Whenever a line below holds the word "pixel", count it; please give only the final number.

» Given entries
......

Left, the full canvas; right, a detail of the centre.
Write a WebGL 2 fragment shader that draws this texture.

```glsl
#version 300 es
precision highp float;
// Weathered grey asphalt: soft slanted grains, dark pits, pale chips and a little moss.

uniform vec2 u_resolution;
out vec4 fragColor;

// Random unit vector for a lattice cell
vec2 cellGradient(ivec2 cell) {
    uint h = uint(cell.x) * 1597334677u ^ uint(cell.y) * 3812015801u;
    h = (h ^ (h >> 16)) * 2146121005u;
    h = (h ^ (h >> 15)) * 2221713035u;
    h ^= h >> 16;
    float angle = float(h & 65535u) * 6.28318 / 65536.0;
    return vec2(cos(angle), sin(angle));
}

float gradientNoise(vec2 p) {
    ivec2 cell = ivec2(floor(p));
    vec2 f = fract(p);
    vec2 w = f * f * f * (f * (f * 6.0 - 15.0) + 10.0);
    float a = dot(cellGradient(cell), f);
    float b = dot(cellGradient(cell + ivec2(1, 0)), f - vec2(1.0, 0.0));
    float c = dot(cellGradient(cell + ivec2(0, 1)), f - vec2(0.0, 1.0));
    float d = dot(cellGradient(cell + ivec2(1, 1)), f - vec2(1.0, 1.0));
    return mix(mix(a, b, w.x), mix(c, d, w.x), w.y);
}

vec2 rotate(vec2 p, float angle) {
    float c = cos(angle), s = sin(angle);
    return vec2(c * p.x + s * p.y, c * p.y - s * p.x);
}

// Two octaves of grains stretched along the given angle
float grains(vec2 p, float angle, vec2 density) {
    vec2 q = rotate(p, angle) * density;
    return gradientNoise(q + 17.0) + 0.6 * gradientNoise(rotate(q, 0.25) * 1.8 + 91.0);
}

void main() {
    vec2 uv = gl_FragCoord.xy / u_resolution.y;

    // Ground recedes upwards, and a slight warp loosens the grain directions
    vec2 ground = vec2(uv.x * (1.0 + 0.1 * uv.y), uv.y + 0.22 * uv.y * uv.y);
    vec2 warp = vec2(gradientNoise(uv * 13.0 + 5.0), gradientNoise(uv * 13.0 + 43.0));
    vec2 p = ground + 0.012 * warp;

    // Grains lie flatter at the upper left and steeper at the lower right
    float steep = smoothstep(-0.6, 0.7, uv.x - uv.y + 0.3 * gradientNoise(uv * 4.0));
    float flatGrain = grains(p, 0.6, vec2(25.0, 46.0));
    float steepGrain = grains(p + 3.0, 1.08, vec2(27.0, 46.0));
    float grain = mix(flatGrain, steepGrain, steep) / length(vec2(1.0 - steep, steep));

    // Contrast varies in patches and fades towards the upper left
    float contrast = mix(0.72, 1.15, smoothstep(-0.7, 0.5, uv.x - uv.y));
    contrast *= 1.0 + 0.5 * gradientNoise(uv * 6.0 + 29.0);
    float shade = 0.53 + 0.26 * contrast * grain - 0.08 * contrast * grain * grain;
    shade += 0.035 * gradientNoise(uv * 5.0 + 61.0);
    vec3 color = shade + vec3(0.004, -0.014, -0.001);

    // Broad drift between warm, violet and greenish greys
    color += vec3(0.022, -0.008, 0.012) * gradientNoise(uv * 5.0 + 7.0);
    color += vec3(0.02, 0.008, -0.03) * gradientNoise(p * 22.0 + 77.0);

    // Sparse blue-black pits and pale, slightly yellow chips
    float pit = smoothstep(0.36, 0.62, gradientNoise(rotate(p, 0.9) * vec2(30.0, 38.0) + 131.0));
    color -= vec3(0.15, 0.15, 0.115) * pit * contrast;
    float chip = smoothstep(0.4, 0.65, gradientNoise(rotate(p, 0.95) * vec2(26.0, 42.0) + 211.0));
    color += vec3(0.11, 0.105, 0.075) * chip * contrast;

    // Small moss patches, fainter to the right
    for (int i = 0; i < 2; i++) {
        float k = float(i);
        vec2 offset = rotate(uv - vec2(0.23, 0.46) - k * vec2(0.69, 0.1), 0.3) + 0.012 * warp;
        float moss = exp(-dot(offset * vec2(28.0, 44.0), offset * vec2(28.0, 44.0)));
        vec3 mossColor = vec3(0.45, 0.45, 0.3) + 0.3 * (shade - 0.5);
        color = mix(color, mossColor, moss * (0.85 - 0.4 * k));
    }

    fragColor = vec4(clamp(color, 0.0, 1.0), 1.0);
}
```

......

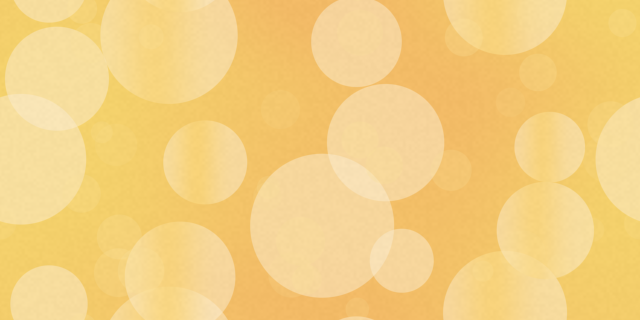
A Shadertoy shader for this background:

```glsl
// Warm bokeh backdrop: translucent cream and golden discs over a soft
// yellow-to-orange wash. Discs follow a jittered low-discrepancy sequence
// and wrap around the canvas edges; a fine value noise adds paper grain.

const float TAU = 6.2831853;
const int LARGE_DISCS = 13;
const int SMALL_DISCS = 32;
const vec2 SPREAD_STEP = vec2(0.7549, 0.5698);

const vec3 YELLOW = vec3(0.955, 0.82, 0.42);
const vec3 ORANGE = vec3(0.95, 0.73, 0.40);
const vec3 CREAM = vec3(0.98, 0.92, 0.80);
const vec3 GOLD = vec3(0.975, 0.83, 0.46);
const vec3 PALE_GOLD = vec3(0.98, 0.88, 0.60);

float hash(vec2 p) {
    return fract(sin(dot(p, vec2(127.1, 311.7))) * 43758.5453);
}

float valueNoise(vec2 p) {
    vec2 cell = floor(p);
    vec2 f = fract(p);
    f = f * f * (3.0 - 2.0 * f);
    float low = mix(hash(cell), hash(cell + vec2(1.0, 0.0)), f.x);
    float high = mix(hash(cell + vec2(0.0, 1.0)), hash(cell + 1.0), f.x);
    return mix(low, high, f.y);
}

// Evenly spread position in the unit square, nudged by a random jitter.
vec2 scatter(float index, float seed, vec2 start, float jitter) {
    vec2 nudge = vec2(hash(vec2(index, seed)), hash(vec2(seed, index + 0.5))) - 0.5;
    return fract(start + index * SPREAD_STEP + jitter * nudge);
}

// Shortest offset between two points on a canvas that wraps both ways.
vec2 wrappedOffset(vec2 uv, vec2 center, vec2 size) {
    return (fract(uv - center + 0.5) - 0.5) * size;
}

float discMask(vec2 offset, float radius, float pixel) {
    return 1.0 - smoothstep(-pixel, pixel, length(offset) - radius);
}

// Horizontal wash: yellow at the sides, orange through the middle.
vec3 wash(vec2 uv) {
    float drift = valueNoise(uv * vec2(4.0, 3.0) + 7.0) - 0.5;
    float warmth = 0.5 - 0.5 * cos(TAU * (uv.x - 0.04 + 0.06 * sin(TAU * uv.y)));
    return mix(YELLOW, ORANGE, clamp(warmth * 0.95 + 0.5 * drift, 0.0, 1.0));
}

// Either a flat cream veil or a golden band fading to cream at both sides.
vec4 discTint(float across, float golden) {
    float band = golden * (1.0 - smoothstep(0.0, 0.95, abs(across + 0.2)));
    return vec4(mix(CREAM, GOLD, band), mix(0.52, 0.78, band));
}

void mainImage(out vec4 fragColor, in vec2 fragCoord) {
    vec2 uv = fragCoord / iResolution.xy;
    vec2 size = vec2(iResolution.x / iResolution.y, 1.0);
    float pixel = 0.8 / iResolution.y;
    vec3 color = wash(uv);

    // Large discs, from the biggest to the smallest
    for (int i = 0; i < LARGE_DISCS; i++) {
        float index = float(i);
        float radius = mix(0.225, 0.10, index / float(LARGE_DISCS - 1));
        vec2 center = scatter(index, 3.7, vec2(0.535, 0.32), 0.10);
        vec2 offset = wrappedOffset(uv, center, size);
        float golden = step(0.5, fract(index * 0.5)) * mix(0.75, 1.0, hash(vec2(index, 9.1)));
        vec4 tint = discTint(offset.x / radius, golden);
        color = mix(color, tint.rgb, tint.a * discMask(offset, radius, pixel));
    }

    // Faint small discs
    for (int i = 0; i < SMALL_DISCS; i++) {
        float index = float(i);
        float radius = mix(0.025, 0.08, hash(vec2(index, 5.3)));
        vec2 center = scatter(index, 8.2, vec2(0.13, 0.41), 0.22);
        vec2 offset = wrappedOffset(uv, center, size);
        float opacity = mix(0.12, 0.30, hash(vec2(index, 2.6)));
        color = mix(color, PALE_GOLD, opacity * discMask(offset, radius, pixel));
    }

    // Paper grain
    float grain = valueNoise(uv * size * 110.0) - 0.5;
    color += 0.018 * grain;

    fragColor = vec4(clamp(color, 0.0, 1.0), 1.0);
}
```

......

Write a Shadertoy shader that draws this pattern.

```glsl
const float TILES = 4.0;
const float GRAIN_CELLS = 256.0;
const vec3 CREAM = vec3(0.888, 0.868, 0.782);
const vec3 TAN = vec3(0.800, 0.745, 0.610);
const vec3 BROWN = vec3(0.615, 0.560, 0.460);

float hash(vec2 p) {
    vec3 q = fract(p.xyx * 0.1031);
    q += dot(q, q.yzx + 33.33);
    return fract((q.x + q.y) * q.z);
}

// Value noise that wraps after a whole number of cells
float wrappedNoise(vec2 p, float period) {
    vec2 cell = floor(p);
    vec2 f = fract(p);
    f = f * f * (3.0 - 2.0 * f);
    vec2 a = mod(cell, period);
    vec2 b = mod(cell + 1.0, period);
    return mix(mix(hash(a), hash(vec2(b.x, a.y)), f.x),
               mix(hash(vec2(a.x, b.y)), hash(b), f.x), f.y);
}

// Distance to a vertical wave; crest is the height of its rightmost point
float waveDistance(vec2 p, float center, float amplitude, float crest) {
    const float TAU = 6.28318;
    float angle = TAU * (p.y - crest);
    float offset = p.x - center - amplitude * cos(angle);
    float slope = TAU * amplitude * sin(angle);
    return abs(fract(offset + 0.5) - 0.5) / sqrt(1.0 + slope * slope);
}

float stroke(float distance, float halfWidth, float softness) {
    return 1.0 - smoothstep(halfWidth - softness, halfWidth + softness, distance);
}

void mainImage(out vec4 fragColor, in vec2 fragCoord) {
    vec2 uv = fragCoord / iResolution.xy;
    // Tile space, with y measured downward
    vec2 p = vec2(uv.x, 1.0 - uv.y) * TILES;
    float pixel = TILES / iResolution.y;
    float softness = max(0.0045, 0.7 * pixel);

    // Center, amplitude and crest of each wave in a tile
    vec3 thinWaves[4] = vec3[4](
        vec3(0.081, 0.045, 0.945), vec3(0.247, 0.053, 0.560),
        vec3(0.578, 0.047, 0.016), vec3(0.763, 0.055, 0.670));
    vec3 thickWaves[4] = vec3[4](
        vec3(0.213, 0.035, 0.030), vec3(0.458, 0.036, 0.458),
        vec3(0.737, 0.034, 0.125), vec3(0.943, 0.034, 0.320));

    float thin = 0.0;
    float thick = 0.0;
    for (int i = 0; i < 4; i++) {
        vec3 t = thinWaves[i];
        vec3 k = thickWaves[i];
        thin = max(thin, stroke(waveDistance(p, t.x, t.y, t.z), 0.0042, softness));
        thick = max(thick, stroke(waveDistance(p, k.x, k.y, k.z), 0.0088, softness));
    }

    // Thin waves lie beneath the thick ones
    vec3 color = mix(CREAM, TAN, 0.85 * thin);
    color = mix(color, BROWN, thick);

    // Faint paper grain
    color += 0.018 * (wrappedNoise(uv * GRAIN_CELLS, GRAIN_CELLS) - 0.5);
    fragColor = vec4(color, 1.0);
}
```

......

» Response
7